(PRWEB) September 25, 2012
Leaders looking to improve their company culture often erroneously look for a training or engagement solution.
Training and employee engagement solutions can be helpful but they won’t make a lasting difference if the basics are not addressed first. Likewise, researching best cultural practices of leading companies might provide insights but if they don’t fit your business they will be a waste of effort.
Here are three initial steps to improving a company's culture and making it stick.
1. Make a direct link to your company's vision. Your vision will tell you what your cultural behaviors should focus on. Are you an innovation company, or a customer service company? Are your key differentiators cost, quality, service, reducing risk, or some other factor? Questions like these will help you decide which employee behaviors are most important for your organization. Many times companies attempt to borrow culture from best in class companies. But if these companies don’t have similar visions, goals and measures they won’t work. When you define the culture you want make certain that those are the most important behaviors that will enable you to reach your vision. Double check your corporate values and behavioral expectations against your vision and ask yourself what key behaviors are missing that are needed to reach that vision.
2. Check your power structure. Are you wanting a collaborative culture but you are experiencing infighting between major departments? Are senior leaders in ego battles over decisions? Sending out new corporate value statements won't change the company long-term if the power structure in the organization is not clear. At times, companies change their vision or direction and forget to align their organizational structure to this change. For example, moving from a product centered business to a market segment business may mean shifting the power from manufacturing to sales. Or expanding your definition to an innovation company often means shifting the power to research and design. Make certain it is clear who has the power in the organization both structurally and in decisions. Manufacturing may not be too thrilled to know they now have to be more responsive to Sales when they used to be in-charge of key decisions, but if it is clear that their role is to support Sales to reach your vision, the behaviors will fall in line.

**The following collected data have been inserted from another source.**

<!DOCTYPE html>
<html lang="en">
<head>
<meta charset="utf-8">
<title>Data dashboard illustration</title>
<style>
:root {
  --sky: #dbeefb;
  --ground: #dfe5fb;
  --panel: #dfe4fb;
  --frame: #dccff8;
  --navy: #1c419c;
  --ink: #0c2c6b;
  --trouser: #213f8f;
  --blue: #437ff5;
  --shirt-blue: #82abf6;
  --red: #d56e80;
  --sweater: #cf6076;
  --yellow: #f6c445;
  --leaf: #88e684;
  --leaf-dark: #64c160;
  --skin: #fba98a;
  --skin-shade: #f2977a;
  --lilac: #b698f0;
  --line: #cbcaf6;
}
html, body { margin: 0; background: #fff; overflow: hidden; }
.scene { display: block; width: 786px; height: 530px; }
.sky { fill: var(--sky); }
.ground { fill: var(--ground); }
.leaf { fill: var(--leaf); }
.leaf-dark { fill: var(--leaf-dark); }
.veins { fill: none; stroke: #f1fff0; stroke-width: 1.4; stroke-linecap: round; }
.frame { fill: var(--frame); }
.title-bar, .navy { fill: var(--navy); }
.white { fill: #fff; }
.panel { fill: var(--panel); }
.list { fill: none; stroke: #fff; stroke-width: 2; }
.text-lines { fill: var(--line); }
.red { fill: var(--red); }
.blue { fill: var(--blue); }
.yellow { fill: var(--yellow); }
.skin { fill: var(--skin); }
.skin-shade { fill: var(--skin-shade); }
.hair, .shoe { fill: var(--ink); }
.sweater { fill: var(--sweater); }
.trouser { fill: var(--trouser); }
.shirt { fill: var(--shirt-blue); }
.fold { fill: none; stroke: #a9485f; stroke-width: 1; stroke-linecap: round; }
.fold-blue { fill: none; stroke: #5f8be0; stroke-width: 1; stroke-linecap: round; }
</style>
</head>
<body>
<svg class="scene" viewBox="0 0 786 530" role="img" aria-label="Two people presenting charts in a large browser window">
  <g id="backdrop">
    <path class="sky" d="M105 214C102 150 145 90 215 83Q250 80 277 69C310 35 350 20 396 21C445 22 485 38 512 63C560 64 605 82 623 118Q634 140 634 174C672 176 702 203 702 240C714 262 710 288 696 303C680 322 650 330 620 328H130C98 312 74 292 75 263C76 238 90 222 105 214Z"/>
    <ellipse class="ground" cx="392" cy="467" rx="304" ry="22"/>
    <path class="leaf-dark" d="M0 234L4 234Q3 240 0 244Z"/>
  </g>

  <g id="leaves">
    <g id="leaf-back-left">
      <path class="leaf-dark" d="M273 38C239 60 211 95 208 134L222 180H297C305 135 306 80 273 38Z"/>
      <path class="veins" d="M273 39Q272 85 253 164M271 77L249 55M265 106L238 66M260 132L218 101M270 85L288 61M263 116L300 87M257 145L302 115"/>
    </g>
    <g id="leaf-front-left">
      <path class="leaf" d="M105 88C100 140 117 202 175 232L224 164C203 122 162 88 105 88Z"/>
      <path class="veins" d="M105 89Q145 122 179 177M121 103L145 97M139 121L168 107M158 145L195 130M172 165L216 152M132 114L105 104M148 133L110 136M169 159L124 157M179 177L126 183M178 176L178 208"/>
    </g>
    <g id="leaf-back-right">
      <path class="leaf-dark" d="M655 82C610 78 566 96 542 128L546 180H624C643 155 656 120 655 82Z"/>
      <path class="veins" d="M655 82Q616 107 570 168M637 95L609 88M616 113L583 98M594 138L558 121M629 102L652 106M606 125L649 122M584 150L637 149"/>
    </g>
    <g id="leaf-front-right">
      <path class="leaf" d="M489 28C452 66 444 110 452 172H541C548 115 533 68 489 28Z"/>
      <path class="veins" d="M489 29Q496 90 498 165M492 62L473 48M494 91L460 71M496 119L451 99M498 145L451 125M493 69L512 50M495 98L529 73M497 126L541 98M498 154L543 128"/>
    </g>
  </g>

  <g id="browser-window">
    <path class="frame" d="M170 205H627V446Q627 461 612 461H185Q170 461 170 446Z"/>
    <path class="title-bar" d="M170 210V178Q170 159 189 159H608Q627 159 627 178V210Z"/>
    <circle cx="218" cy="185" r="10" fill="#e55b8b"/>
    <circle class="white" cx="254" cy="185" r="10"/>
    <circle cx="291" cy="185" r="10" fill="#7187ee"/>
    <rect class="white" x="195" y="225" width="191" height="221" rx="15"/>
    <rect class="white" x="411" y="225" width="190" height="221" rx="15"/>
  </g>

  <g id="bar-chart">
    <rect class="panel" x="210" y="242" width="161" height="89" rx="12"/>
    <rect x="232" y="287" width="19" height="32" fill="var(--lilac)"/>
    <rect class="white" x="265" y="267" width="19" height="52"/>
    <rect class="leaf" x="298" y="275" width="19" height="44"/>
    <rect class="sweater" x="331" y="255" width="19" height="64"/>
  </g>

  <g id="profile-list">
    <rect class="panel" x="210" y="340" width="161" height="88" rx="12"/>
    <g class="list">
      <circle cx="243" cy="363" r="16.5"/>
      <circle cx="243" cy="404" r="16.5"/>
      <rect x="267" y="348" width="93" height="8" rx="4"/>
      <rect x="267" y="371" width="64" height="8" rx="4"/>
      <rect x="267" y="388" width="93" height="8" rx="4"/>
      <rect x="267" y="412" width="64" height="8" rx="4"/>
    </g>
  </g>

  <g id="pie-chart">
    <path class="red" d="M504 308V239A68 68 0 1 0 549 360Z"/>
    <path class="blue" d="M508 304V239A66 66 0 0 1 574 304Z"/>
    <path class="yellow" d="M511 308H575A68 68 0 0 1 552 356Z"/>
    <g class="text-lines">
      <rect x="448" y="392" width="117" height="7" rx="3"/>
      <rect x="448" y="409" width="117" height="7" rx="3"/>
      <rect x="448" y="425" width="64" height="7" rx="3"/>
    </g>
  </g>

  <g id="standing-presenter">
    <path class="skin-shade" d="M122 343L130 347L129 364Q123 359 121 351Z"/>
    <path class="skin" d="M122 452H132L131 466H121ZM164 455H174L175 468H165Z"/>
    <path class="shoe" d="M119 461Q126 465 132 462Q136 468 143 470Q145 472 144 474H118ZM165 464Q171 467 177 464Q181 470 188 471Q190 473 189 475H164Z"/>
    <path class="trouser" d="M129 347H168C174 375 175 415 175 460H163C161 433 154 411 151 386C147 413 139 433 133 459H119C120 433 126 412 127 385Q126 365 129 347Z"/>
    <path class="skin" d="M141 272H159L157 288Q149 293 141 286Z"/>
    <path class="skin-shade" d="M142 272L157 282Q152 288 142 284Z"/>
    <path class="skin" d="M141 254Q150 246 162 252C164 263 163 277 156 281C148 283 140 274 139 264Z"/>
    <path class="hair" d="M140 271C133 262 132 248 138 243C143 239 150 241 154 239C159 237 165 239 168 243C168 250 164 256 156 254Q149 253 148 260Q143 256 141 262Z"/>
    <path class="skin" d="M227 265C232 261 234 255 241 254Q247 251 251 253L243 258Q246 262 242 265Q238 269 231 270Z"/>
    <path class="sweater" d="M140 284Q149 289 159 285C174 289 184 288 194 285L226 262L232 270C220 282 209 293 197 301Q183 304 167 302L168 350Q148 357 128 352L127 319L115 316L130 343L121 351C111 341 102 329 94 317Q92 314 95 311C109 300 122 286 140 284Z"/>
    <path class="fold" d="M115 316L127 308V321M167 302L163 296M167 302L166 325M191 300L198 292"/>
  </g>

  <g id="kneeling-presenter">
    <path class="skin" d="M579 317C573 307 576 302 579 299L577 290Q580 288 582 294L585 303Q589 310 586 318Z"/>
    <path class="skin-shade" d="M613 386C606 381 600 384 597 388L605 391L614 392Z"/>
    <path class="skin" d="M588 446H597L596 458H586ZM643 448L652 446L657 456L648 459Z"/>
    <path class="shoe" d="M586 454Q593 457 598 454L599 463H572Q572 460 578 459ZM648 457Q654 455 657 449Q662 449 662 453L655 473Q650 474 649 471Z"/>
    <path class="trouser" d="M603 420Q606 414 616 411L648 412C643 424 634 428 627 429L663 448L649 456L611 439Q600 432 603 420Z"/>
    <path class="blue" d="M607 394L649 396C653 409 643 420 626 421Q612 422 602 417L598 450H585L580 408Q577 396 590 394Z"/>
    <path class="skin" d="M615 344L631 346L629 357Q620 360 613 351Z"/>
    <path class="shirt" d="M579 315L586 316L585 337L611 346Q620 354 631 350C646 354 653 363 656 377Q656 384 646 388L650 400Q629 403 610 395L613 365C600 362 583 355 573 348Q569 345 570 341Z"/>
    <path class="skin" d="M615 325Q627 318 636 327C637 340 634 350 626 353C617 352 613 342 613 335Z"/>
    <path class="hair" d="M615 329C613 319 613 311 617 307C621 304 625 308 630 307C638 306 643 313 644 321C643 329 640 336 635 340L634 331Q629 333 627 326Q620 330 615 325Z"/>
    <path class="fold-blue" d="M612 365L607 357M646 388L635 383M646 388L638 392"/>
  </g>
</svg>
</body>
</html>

3. Remember that what gets rewarded, gets repeated. Your employees are going to behave in ways that get reinforced by their executives and managers. If you are a company that is highly regulated and needs to minimize risk, don’t ask for a culture of creativity when in fact you need attention to details. Ask yourself if the behaviors you are asking for are required to be successful in your business. Then once you have those behaviors defined anchor them to performance measures. Measuring employees on their accomplishments to both goals and behaviors is a great practice to ensure that you get results in the ways you want them achieved. It sends a clear message of what is rewarded in the company.
Once you have the best behaviors for your future defined, you can start aligning training, assessing the current culture through surveys, or improving other aspects of engagement.
ABOUT Propel Forward LLC
Propel Forward LLC is a business consulting firm providing consulting, coaching and learning solutions on vision, strategy, organizational design, culture and leader capability. Owner Carlann Fergusson is an expert with twenty-five years of experience with global Fortune 500 companies, privately owned businesses, state and federal governments, and non-profits. She brings proven diagnostic skills and keen insights to deliver a solution tied to your desired business results.